== Segment start ==

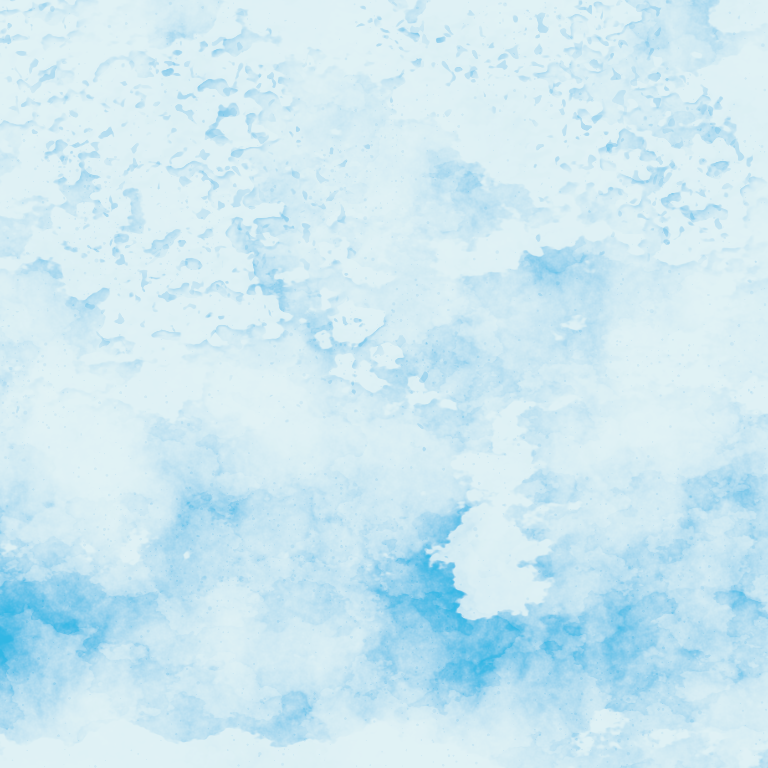
Reproduce this texture procedurally as a Shadertoy shader.

```glsl
#define PAPER vec3(0.892, 0.955, 0.962)
#define WASH_DEPTH 0.052
#define WASH_CONTRAST 2.0
#define WASH_SCALE 4.2
#define PEEL_SCALE vec2(4.3, 6.2)
#define PEEL_EDGE 0.06
#define CRUMBLE 1.0
#define RIM_DEPTH 0.17
#define PIT_SCALE 66.0
#define PIT_DEPTH 0.17
#define SPECK_CELLS 75.0
#define GRAIN 0.3

vec2 hash2(vec2 p) {
    vec3 q = fract(p.xyx * vec3(0.1031, 0.1030, 0.0973));
    q += dot(q, q.yzx + 33.33);
    return fract((q.xx + q.yz) * q.zy);
}

float gradAt(vec2 cell, vec2 offset) {
    return dot(hash2(cell + 100.0) * 2.0 - 1.0, offset);
}

float gradientNoise(vec2 p) {
    vec2 i = floor(p), f = p - i;
    vec2 u = f * f * f * (f * (f * 6.0 - 15.0) + 10.0);
    vec2 e = vec2(1.0, 0.0);
    float low = mix(gradAt(i, f), gradAt(i + e.xy, f - e.xy), u.x);
    float high = mix(gradAt(i + e.yx, f - e.yx), gradAt(i + e.xx, f - e.xx), u.x);
    return 1.3 * mix(low, high, u.y);
}

float fbm(vec2 p, int octaves, float gain) {
    float sum = 0.0, amp = 1.0;
    for (int i = 0; i < octaves; i++) {
        sum += amp * gradientNoise(p);
        p = mat2(1.6, 1.2, -1.2, 1.6) * p + 7.3;
        amp *= gain;
    }
    return sum;
}

float swell(vec2 p, vec2 centre, vec2 radius) {
    vec2 d = (p - centre) / radius;
    return exp(-dot(d, d));
}

// How densely the surface is pitted and crumbled
float crumbling(vec2 p) {
    return smoothstep(-0.3, 0.25, fbm(p * 3.1 + 4.7, 3, 0.5))
         * smoothstep(0.35, 0.6, p.y);
}

// Positive where the pale top coat remains
float peelField(vec2 p) {
    float bias = mix(-0.55, 0.2, smoothstep(0.3, 0.8, p.y));
    bias += 0.8 * smoothstep(0.1, 0.0, p.y);
    bias -= 0.45 * swell(p, vec2(0.7, 0.74), vec2(0.18, 0.15));
    float flakes = CRUMBLE * crumbling(p) * fbm(p * vec2(30.0, 38.0), 2, 0.6);
    return fbm(p * PEEL_SCALE + 43.7, 6, 0.62) + flakes + bias;
}

// Soft pigment, darkest in a low band with a few pools
float washDepth(vec2 p) {
    vec2 warp = vec2(fbm(p * 6.0 + 3.1, 4, 0.6), fbm(p * 6.0 + 15.8, 4, 0.6));
    vec2 q = p + 0.05 * warp;
    float pools = 0.95 * swell(q, vec2(0.5, 0.22), vec2(0.95, 0.18))
                + 1.5 * swell(q, vec2(0.0, 0.12), vec2(0.1, 0.07))
                + 1.1 * swell(q, vec2(0.77, 0.15), vec2(0.18, 0.06))
                + 0.8 * swell(q, vec2(0.6, 0.3), vec2(0.13, 0.13))
                + 0.4 * swell(q, vec2(0.7, 0.74), vec2(0.2, 0.15));
    float cloud = fbm(q * WASH_SCALE + 52.6, 6, 0.6);
    float streak = 0.45 * gradientNoise(vec2(p.x * 17.0, p.y * 2.5))
                 + 0.25 * gradientNoise(vec2(p.x * 42.0, p.y * 6.0));
    // Overlapping glazes with crisp drying edges
    float glaze = 0.0;
    for (float i = 0.0; i < 2.0; i++) {
        float layer = fbm(p * vec2(3.2, 4.4) * (1.0 + i) + 31.0 + 17.0 * i, 6, 0.58);
        glaze += 0.38 * (smoothstep(-0.05, 0.05, layer) - 0.5);
        glaze += 0.2 * smoothstep(0.0, 0.04, layer) * smoothstep(0.2, 0.04, layer);
    }
    return WASH_DEPTH * exp(WASH_CONTRAST * cloud + pools + streak + glaze);
}

float pits(vec2 p) {
    float threshold = mix(0.8, 0.27, crumbling(p));
    vec2 q = p + 0.008 * vec2(gradientNoise(p * 35.0), gradientNoise(p * 35.0 + 9.0));
    float n = fbm(q * PIT_SCALE, 2, 0.45);
    return smoothstep(threshold - 0.04, threshold + 0.14, n);
}

// Round dots of two sizes, gathered in loose clusters
float specks(vec2 p) {
    float sum = 0.0;
    float share = 0.05 + 0.22 * smoothstep(-0.1, 0.45, gradientNoise(p * 5.0 + 2.0));
    for (float i = 1.0; i < 3.0; i++) {
        vec2 g = p * SPECK_CELLS * i, cell = floor(g);
        vec2 rnd = hash2(cell + 50.0 * i), kind = hash2(cell + 230.0 * i);
        float dist = length(g - cell - mix(vec2(0.3), vec2(0.7), rnd));
        float radius = mix(0.06, 0.2, kind.y * kind.y * kind.y) * sqrt(i);
        sum += step(kind.x, share) * smoothstep(radius + 0.07, radius - 0.07, dist);
    }
    return sum;
}

// Pigment depth to colour: red fades first, then green, then blue
vec3 pigment(float d) {
    return PAPER - vec3(d, d * (0.53 - 0.27 * d), d * (0.13 - 0.05 * d));
}

void mainImage(out vec4 fragColor, in vec2 fragCoord) {
    vec2 p = fragCoord / iResolution.y;
    float depth = washDepth(p);
    depth *= 1.0 + GRAIN * fbm(p * 85.0, 3, 0.8);

    // Shaded rim beside the torn edges of the top coat
    float peel = peelField(p);
    float slope = peelField(p + vec2(-0.004, 0.006)) - peel;
    float rim = smoothstep(-0.45, 0.0, peel) * clamp(slope * 2.5, 0.0, 1.0);
    depth += RIM_DEPTH * rim * (0.35 + 0.65 * crumbling(p));

    float coat = smoothstep(-PEEL_EDGE, PEEL_EDGE, peel);
    depth = mix(depth, 0.012 + 0.08 * depth, coat);
    depth += PIT_DEPTH * pits(p) * (0.7 + gradientNoise(p * 19.0));
    depth += 0.1 * specks(p) * (0.6 + 2.0 * depth);

    // Soft ceiling keeps the deepest pools a clear blue
    depth = 0.7 * (1.0 - exp(-depth / 0.7 * (1.0 + 0.5 * depth)));
    fragColor = vec4(pigment(depth), 1.0);
}
```
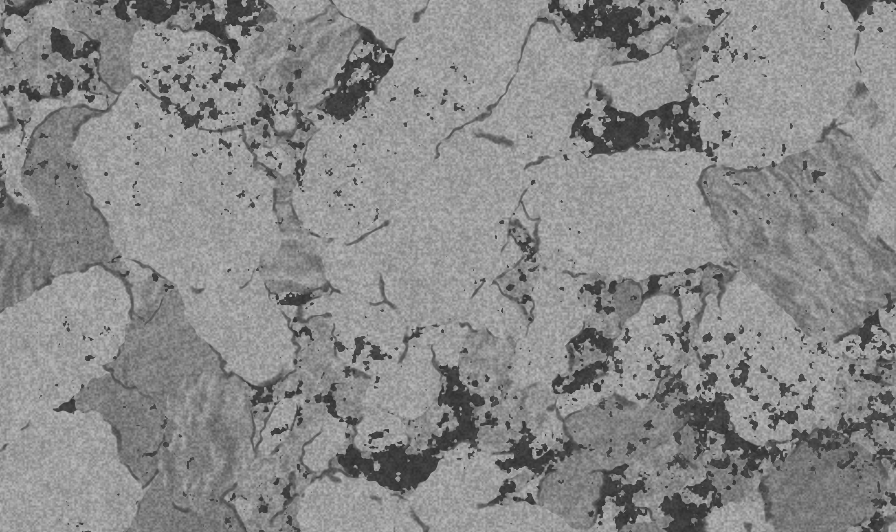
This texture is drawn by a Shadertoy shader. Its source:

```glsl
// Backscatter view of a porous sandstone: ragged pale and mid-grey grains in
// three sizes, scattered on jittered grids over a crumbly matrix whose noise
// threshold opens dark pores; fine detector noise covers everything.

float hash(vec2 p) {
    vec3 h = fract(p.xyx * 0.1031);
    h += dot(h, h.yzx + 33.33);
    return fract((h.x + h.y) * h.z);
}

float noise(vec2 p) {
    vec2 i = floor(p), f = fract(p);
    f = f * f * (3.0 - 2.0 * f);
    return mix(mix(hash(i), hash(i + vec2(1, 0)), f.x),
               mix(hash(i + vec2(0, 1)), hash(i + vec2(1, 1)), f.x), f.y);
}

float fbm(vec2 p) {
    return 0.5 * noise(p) + 0.3 * noise(p * 2.1 + 7.3) + 0.2 * noise(p * 4.3 + 19.1);
}

// Offset that makes grain outlines uneven, coarse bends plus fine chipping
vec2 ragged(vec2 p) {
    vec2 bend = vec2(noise(p * 15.0), noise(p * 15.0 + 41.0)) - 0.5;
    vec2 chip = vec2(noise(p * 75.0 + 13.0), noise(p * 75.0 + 67.0)) - 0.5;
    return p + 0.035 * bend + 0.011 * chip;
}

// One layer of grains laid over the grey value already present
float addGrains(float grey, vec2 p, float cellSize, float presence, float seed) {
    vec2 w = ragged(p + seed) - seed;
    vec2 cell = floor(w / cellSize);
    float aa = 0.8 / iResolution.y;

    for (int j = -1; j <= 1; j++)
    for (int i = -1; i <= 1; i++) {
        vec2 id = cell + vec2(i, j);
        vec2 key = id + seed * 17.0;
        if (hash(key) > presence) continue;

        // Position, direction and proportions of this grain
        vec2 jitter = vec2(hash(key + 3.7), hash(key + 8.1));
        vec2 q = w - (id + 0.2 + 0.6 * jitter) * cellSize;
        float angle = 3.1416 * hash(key + 12.9);
        float c = cos(angle), s = sin(angle);
        q = vec2(c * q.x + s * q.y, c * q.y - s * q.x);
        float halfLength = cellSize * mix(0.42, 0.82, hash(key + 21.3));
        float halfWidth = halfLength * mix(0.38, 0.8, hash(key + 27.7));

        // Rounded, slightly blocky outline
        float power = mix(2.0, 3.6, hash(key + 31.1));
        vec2 r = abs(q) / vec2(halfLength, halfWidth);
        float d = (pow(pow(r.x, power) + pow(r.y, power), 1.0 / power) - 1.0) * halfWidth;
        if (d > 0.012) continue;

        // Most grains are smooth and pale, the rest darker and streaked
        float kind = hash(key + 38.3);
        float darker = step(0.66, kind);
        float tone = mix(0.617, mix(0.46, 0.54, hash(key + 44.9)), darker);
        float streak = noise(q * vec2(25.0, 110.0) + key) - 0.5;
        tone += streak * mix(0.02, 0.06 + 0.14 * step(0.9, kind), darker);
        tone += 0.03 * (noise(p * 22.0 + key) - 0.5);
        grey = mix(grey, tone, 1.0 - smoothstep(-aa, aa, d));

        // Broken dark seam along the rim
        float seam = 1.0 - smoothstep(0.0008, 0.0008 + 2.5 * aa, abs(d));
        float gate = smoothstep(0.52, 0.68, noise(p * 24.0 + key));
        grey = mix(grey, 0.3, 0.8 * seam * gate);
    }
    return grey;
}

void mainImage(out vec4 fragColor, in vec2 fragCoord) {
    vec2 p = fragCoord / iResolution.y + 3.0;

    // Crumbly matrix: solid fraction falls where porosity is high
    float porosity = 0.7 * noise(p * 8.0) + 0.3 * noise(p * 17.0 + 5.0);
    float solid = fbm(p * 48.0) + 0.85 * (0.5 - porosity);
    float poreGrey = 0.215 + 0.05 * noise(p * 60.0 + 9.0);
    float crumbGrey = mix(0.44, 0.66, fbm(p * 65.0 + 31.0));
    float matrixGrey = mix(poreGrey, crumbGrey, smoothstep(0.41, 0.49, solid));

    // Small grains, then open pores eating into them, then larger grains
    float grey = addGrains(matrixGrey, p, 0.085, 0.5, 1.0);
    grey = mix(poreGrey, grey, smoothstep(0.29, 0.34, solid));
    grey = addGrains(grey, p, 0.165, 0.52, 2.0);
    grey = addGrains(grey, p, 0.27, 0.62, 3.0);

    // Sparse pits that break through every grain
    float pits = fbm(p * 55.0 + 83.0) + 0.5 * (noise(p * 6.0 + 29.0) - 0.5);
    grey = mix(grey, poreGrey + 0.03, smoothstep(0.78, 0.84, pits));

    // Detector noise, weaker in the dark
    float grain = noise(p * 290.0) + 0.6 * noise(p * 190.0 + 57.0) - 0.8;
    grey += grain * mix(0.06, 0.15, smoothstep(0.2, 0.55, grey));

    fragColor = vec4(vec3(grey), 1.0);
}
```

== Segment end ==

The problem: From the data above, pick out each line containing "define" and copy it.

Exercise output:
#define PAPER vec3(0.892, 0.955, 0.962)
#define WASH_DEPTH 0.052
#define WASH_CONTRAST 2.0
#define WASH_SCALE 4.2
#define PEEL_SCALE vec2(4.3, 6.2)
#define PEEL_EDGE 0.06
#define CRUMBLE 1.0
#define RIM_DEPTH 0.17
#define PIT_SCALE 66.0
#define PIT_DEPTH 0.17
#define SPECK_CELLS 75.0
#define GRAIN 0.3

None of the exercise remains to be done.